It moved more like a regular army in combat gear than a guerilla fighter. Two days later I saw a photograph of a python along with a report in the newspaper which said that the bushes around Vellayil railway station had become a hiding place to the python. It is still at large. Or is it? Recently a python was saved and caught from the electric lines. A python doesn't evoke as much fear as a leopard.
It is because of the powerful rounded body that the python resembles the mythical dragon. So china and the python got mixed up in my mind. To children who are raised to look upon their country as a lovable entity, endowed with human qualities, a mauling at the hand of an enemy is catastrophic. Though the conflict between India and China is a distant memory, it still can surprise you as a magazine article like a python on the road at night. The memory of the processions we took out when Pakistan and India fought a war, early in their mutually shared history of animosity, is fresher in the mind. Then we had taken out processions at night, abused Ayub khan, the military ruler of Pakistan and burnt his effigy. That year when China and India locked horns with each other, our school had planned to hold children's day celebrations with music and dramatic was to act in a play with a girl and another boy.' Mother! Holidays are here' was the title of the play. It was about the sad plight of a boy who had to spend his time away from home. It was about longing for home, an enduring theme. Rehearsals had started .It was then that china launched the attack and all celebratory programmers were aborted. Nevertheless to my mind it is as if the drama had gone on stage. But the boy had not reached his home. I could still see those characters transfixed on stage.

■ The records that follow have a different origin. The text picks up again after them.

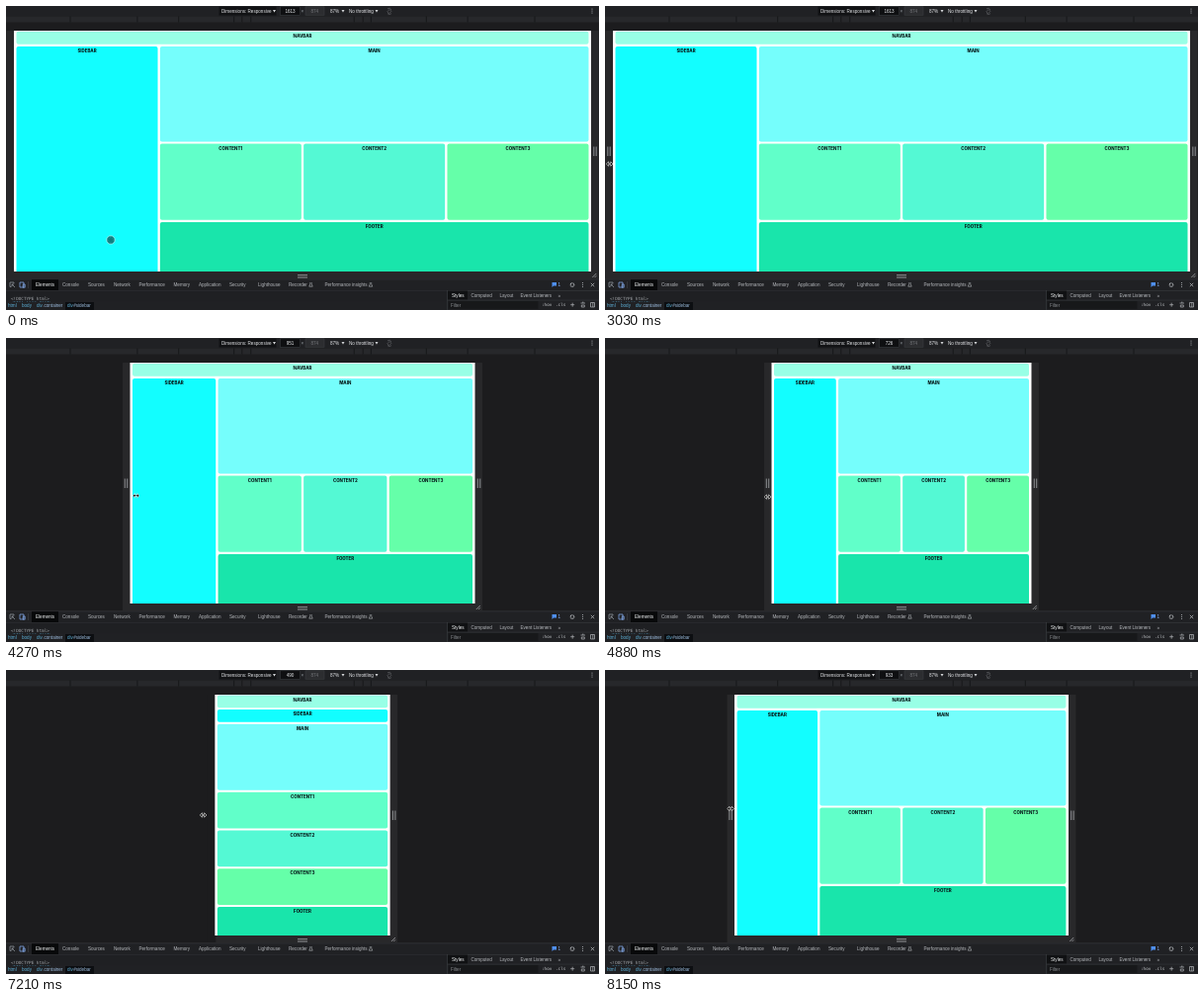
These frames come from a looping animation (600x308 px, 8.91 s). An HTML page:

```html
<!DOCTYPE html>
<html lang="en">
<head>
<meta charset="utf-8">
<title>Responsive grid</title>
<style>
html, body { margin: 0; width: 100%; height: 100%; overflow: hidden; background: #1c1c1e; }
svg { display: block; width: 600px; height: 308px; }
text { font-family: "Liberation Sans", Arial, sans-serif; font-size: 4.6px; fill: #c4c7cb; white-space: pre; }
.label { font: 800 4.4px Inter, sans-serif; fill: #071c1c; text-anchor: middle; }
.mono { font-family: "DejaVu Sans Mono", monospace; font-size: 4.3px; }
</style>
</head>
<body>
<svg id="stage" viewBox="0 0 600 308"></svg>
<script>
const LOOP = 8910;
const SCALE = 0.3621;
const BREAKPOINT = 600;
const stage = document.getElementById("stage");

function add(tag, attrs, parent = stage) {
  const node = document.createElementNS("http://www.w3.org/2000/svg", tag);
  set(node, attrs);
  parent.append(node);
  return node;
}
function set(node, attrs) {
  for (const key in attrs) node.setAttribute(key, attrs[key]);
}
const rect = (x, y, width, height, fill, parent, more = {}) =>
  add("rect", { x, y, width, height, fill, ...more }, parent);
const path = (d, stroke, parent, more = {}) =>
  add("path", { d, stroke, fill: "none", "stroke-width": 0.7, ...more }, parent);
function text(x, y, string, fill = "#c4c7cb", cls = "", parent = stage) {
  const node = add("text", { x, y, class: cls, style: cls === "label" ? "" : `fill:${fill}` }, parent);
  node.textContent = string;
  return node;
}
const arrowDown = x => add("path", { d: `M${x} 4h3l-1.5 2.6z`, fill: "#d5d7da" });
const dots = (x, y) => [-2, 0, 2].forEach(d => add("circle", { cx: x, cy: y + d, r: 0.6, fill: "#aeb1b5" }));
const grip = parent => path("M-1.2 -4.8V4.8M1.2 -4.8V4.8", "#85878a", parent, { "stroke-width": 1.1 });

// Device toolbar and breakpoint ruler
rect(0, 0, 600, 10, "#202124");
rect(215.5, 0.5, 58, 9, "#111214");
text(218, 6.7, "Dimensions: Responsive", "#e3e5e8");
arrowDown(270);
rect(277.5, 0.8, 20, 8.4, "#0e0f11", stage, { stroke: "#3c4043", "stroke-width": 0.5 });
const widthLabel = text(287.5, 6.7, "", "#e8eaed");
widthLabel.setAttribute("text-anchor", "middle");
text(298.6, 6.6, "×", "#9aa0a6");
rect(303, 0.8, 19, 8.4, "#2c2d30", stage, { stroke: "#3c4043", "stroke-width": 0.5 });
text(308.5, 6.7, "874", "#77797d");
text(328, 6.7, "87%", "#e3e5e8");
arrowDown(339.5);
text(347, 6.7, "No throttling", "#e3e5e8");
arrowDown(373.5);
path("M385.8 5.8l2.3-2.3 1.8 1.8-2.3 2.3zM386 2.8a2.8 2.8 0 0 1 4 1M390 7.6a2.8 2.8 0 0 1-4 0", "#77797d", stage, { "stroke-width": 0.5 });
dots(593, 5);
rect(0, 10.5, 600, 6, "#27282b");
for (const size of [320, 375, 425, 768, 1024, 1440]) {
  const half = size * 0.1632;
  for (const x of [300 - half, 300 + half]) rect(x - 0.5, 10.5, 1, 6, "#17181a");
}

// Emulated page
const strips = rect(0, 25, 0, 251, "#28282a");
const leftStripCover = rect(0, 25, 9, 251, "#1c1c1e");
const clip = add("clipPath", { id: "page" });
const clipRect = rect(0, 25, 600, 244, "#fff", clip);
const page = add("g", { "clip-path": "url(#page)" });
rect(0, 25, 600, 244, "#fff", page);

// wide: column, span, top, height; tall: top, height
const cells = [
  ["NAVBAR", "#98ffe6", [0, 4, 25.8, 13], [25.5, 12.7]],
  ["SIDEBAR", "#12feff", [0, 1, 41, 260], [40.1, 12.6]],
  ["MAIN", "#75fefc", [1, 3, 41, 96.5], [54.8, 67]],
  ["CONTENT1", "#61ffc9", [1, 1, 139.4, 77.3], [123.8, 36.7]],
  ["CONTENT2", "#54f9d4", [2, 1, 139.4, 77.3], [162.5, 36.7]],
  ["CONTENT3", "#65ffa9", [3, 1, 139.4, 77.3], [201.2, 36.7]],
  ["FOOTER", "#19e5ab", [1, 3, 219, 80], [239.9, 60]],
].map(([name, color, wide, tall]) => ({
  wide, tall,
  box: rect(0, 0, 0, 0, color, page, { rx: 2 }),
  label: text(0, 0, name, "", "label", page),
}));

const leftGrip = grip();
const rightGrip = grip();
path("M295 272.7h10M295 275h10", "#929497", stage, { "stroke-width": 1 });
const corner = path("M-2 2L2 -2M0.3 2L2 0.3", "#a2a4a7", stage, { "stroke-width": 0.8 });

// Tool panel
rect(0, 276.8, 600, 31.2, "#202124");
rect(0, 276.6, 600, 0.6, "#3a3c40");
rect(26, 277.2, 27, 10.8, "#08090a");
rect(0, 288, 600, 0.6, "#3a3c40");
path("M8 281.2V280H4v4.5h1.5M6 282l3 3M6 284v-2h2", "#9aa0a6");
path("M14 280h4v5h-4zM17.2 282h2v3.2h-2z", "#8ab4f8");
rect(22.5, 279, 0.5, 7, "#4a4c50");
[[30, "Elements"], [57, "Console"], [83, "Sources"], [109, "Network"], [134.5, "Performance"],
 [169.5, "Memory"], [195, "Application"], [226, "Security"], [255, "Lighthouse"],
 [286, "Recorder"], [322.5, "Performance insights"]]
  .forEach(([x, name], i) => text(x, 284.2, name, i ? "#b4b7bb" : "#f1f3f4"));
for (const x of [308.5, 369]) path(`M${x - 0.7} 280v1.7l-1 2.5h3.4l-1-2.5v-1.7`, "#b4b7bb", stage, { "stroke-width": 0.6 });
add("path", { d: "M552.5 280h4.5v3.5h-3l-1.5 1.4z", fill: "#4f8ff0" });
text(558.5, 284.2, "1", "#8ab4f8");
add("circle", { cx: 573, cy: 282.5, r: 1.8, fill: "none", stroke: "#aeb1b5", "stroke-width": 1.1, "stroke-dasharray": "1 .4" });
dots(583.5, 282.5);
path("M591.8 280.8l3.4 3.4m0-3.4l-3.4 3.4", "#c4c7cb");

rect(0, 288.6, 446, 10.4, "#1f2023");
text(5, 293.8 + 4.5, "<!DOCTYPE html>", "#a4a7ab", "mono");
const secondLine = add("svg", { x: 0, y: 299, width: 446, height: 2 });
text(5, 3, "<html lang=\"en\">", "#5db0d7", "mono", secondLine);
rect(0, 299.8, 446, 8.2, "#202124");
rect(60, 300, 29, 8, "#0c0e11");
[[2, "html"], [16, "body"], [31, "div"], [62, "div"]]
  .forEach(([x, name]) => text(x, 305, name, "#5db0d7"));
text(37.2, 305, ".container", "#9bbbdc");
text(68.2, 305, "#sidebar", "#9bbbdc");

rect(446, 288, 0.6, 20, "#3a3c40");
rect(447, 288.6, 20, 9, "#101113");
[[451, "Styles"], [470.5, "Computed"], [499.5, "Layout"], [520.5, "Event Listeners"], [558.5, "»"]]
  .forEach(([x, name], i) => text(x, 294.5, name, i ? "#b4b7bb" : "#f1f3f4"));
rect(446, 297.8, 154, 0.5, "#3a3c40");
rect(447.5, 299, 91, 7.8, "#17181a");
text(450, 304.5, "Filter", "#85888c");
text(542, 304.3, ":hov", "#c4c7cb", "mono");
text(556, 304.3, ".cls", "#c4c7cb", "mono");
path("M571.2 302.7h4M573.2 300.7v4", "#b4b7bb");
path("M581.5 301h4.5M582.3 303h3v2h-3zM583.8 301v-1.5", "#b4b7bb");
path("M591.5 300.5h4v4.5h-4zM593.8 300.5v4.5", "#b4b7bb");

// Pointers
const touch = add("g", {});
add("circle", { r: 4.2, fill: "#0b7c7e", stroke: "#b9ffff", "stroke-width": 0.7 }, touch);
add("circle", { r: 2.3, fill: "none", stroke: "#2fa5a5", "stroke-width": 0.6, "stroke-dasharray": "1 .8" }, touch);
const resize = add("path", {
  d: "M-3.4 0L-1.1 -2.2V-.6H1.1V-2.2L3.4 0 1.1 2.2V.6H-1.1V2.2z",
  fill: "#0a0a0a", stroke: "#fff", "stroke-width": 0.6,
});

const mix = (a, b, k) => a + (b - a) * k;
const progress = (t, from, to) => Math.min(1, Math.max(0, (t - from) / (to - from)));
const ease = k => k * k * (3 - 2 * k);

const drags = [
  [3030, 4880, 8, 168.56],
  [5030, 6500, 168.56, 247.3],
  [6660, 8150, 247.3, 131.08],
];
function pageLeft(t) {
  const drag = drags.findLast(d => t >= d[0]) || drags[0];
  return mix(drag[2], drag[3], ease(progress(t, drag[0], drag[1])));
}

const heights = [[3030, 160], [3730, 158.5], [4880, 161], [6180, 157], [7210, 147], [8150, 140.5]];
function pointerY(t) {
  let y = heights[0][1];
  for (let i = 1; i < heights.length; i++) {
    const [from] = heights[i - 1], [to, end] = heights[i];
    y = mix(y, end, progress(t, from, to));
  }
  return y;
}
const move = (node, x, y) => node.setAttribute("transform", `translate(${x} ${y})`);
const show = (node, visible) => node.setAttribute("visibility", visible ? "visible" : "hidden");

function layout(left, stacked) {
  const inset = left + 2.5, total = 595 - 2 * left, gap = 2.3;
  const column = (total - 3 * gap) / 4;
  for (const { wide, tall, box, label } of cells) {
    const [col, span, top, tallness] = wide;
    const x = stacked ? inset : inset + col * (column + gap);
    const width = stacked ? total : span * column + (span - 1) * gap;
    const y = stacked ? tall[0] : top;
    const height = stacked ? tall[1] : tallness;
    set(box, { x, y, width, height });
    set(label, { x: x + width / 2, y: y + 6.1 });
  }
}

function draw(t) {
  const left = pageLeft(t < 5000 ? t - 20 : t);
  const right = 600 - left;
  const pixels = Math.round((600 - 2 * pageLeft(t)) / SCALE);
  const stacked = pixels < BREAKPOINT;
  widthLabel.textContent = pixels;

  set(strips, { x: left - 7.5, width: right - left + 15 });
  set(leftStripCover, { x: left - 8 });
  show(leftStripCover, stacked);
  set(clipRect, { x: left, width: right - left });
  layout(left, stacked);
  move(leftGrip, left - 4, 147.3);
  show(leftGrip, !stacked && t > 2480);
  move(rightGrip, right + 4, 147.3);
  move(corner, right + 3.3, 273);

  const approach = ease(progress(t, 900, 2480));
  const touching = approach < 0.98;
  show(touch, touching);
  show(resize, !touching);
  move(touch, mix(106, 4, approach), mix(237, 160, approach));
  move(resize, pageLeft(t + (t < 2950 ? 0 : 70)) - 4, pointerY(t));
}

const start = performance.now();
function tick() {
  draw((performance.now() - start) % LOOP);
  requestAnimationFrame(tick);
}
tick();
</script>
</body>
</html>
```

After tensions were eased China and India had regular contacts in various fields. They used to send teams to international football tournaments. Once I had the opportunity to interview some members of a Chinese football team. Gurkhaland agitation was burning then and the Chinese were playing in Siliguri in north Bengal, close to Darjeeling, which was the center point of the agitation. The only unusual feature of that meeting was that we had to conduct the interview in the presence of some intelligence agents from India. Suspicions about the Chinese were so rife then that secret service agents, whom anybody could easily identify, in the hotel and around the team bus, were always on the lookout for some clandestine meetings .it seemed that the Chinese accepted the situation in so far as they would have done the same with the Indians if they visited their country.
Nehru must have had some special affinity for children. But did Gandhiji or Rajaji love children less? Who knows? Historian Ram Guha says that had Nehru been not there still china and India would have been drawn towards the path of conflict. Historical conditions were such that the border dispute would have escalated into a war. Luckily it ended soon. But Nehru died a broken man betrayed by history. On the day of his death a vehicle fitted with a loudspeaker went along our dusty village road, announcing the prime minister's demise. Usually such a vehicle appeared only when a new film was released in the ramshackle shed of the 'sobha talkies' announcing the film's arrival.V.Vijayan had visualized, in a famous story, a world hit by nuclear devastation where the only two survivors were an Indian man and a Chinese woman. At the end of the story they decide to forego the option of procreation and pull the curtain down on mankind. That time is a distant future. Life does not follow literature. I have a neighbor who is a businessman in china and his wife is from Chinese mainland. They had their wedding in Kerala, the first impression that Emily had about Kerala, she had changed her Chinese name, was the abundance of trees here. Now they have a boy, whom they call Appu at home. He had a customary ponytail of Chinese origin, very authentic, when I last saw him.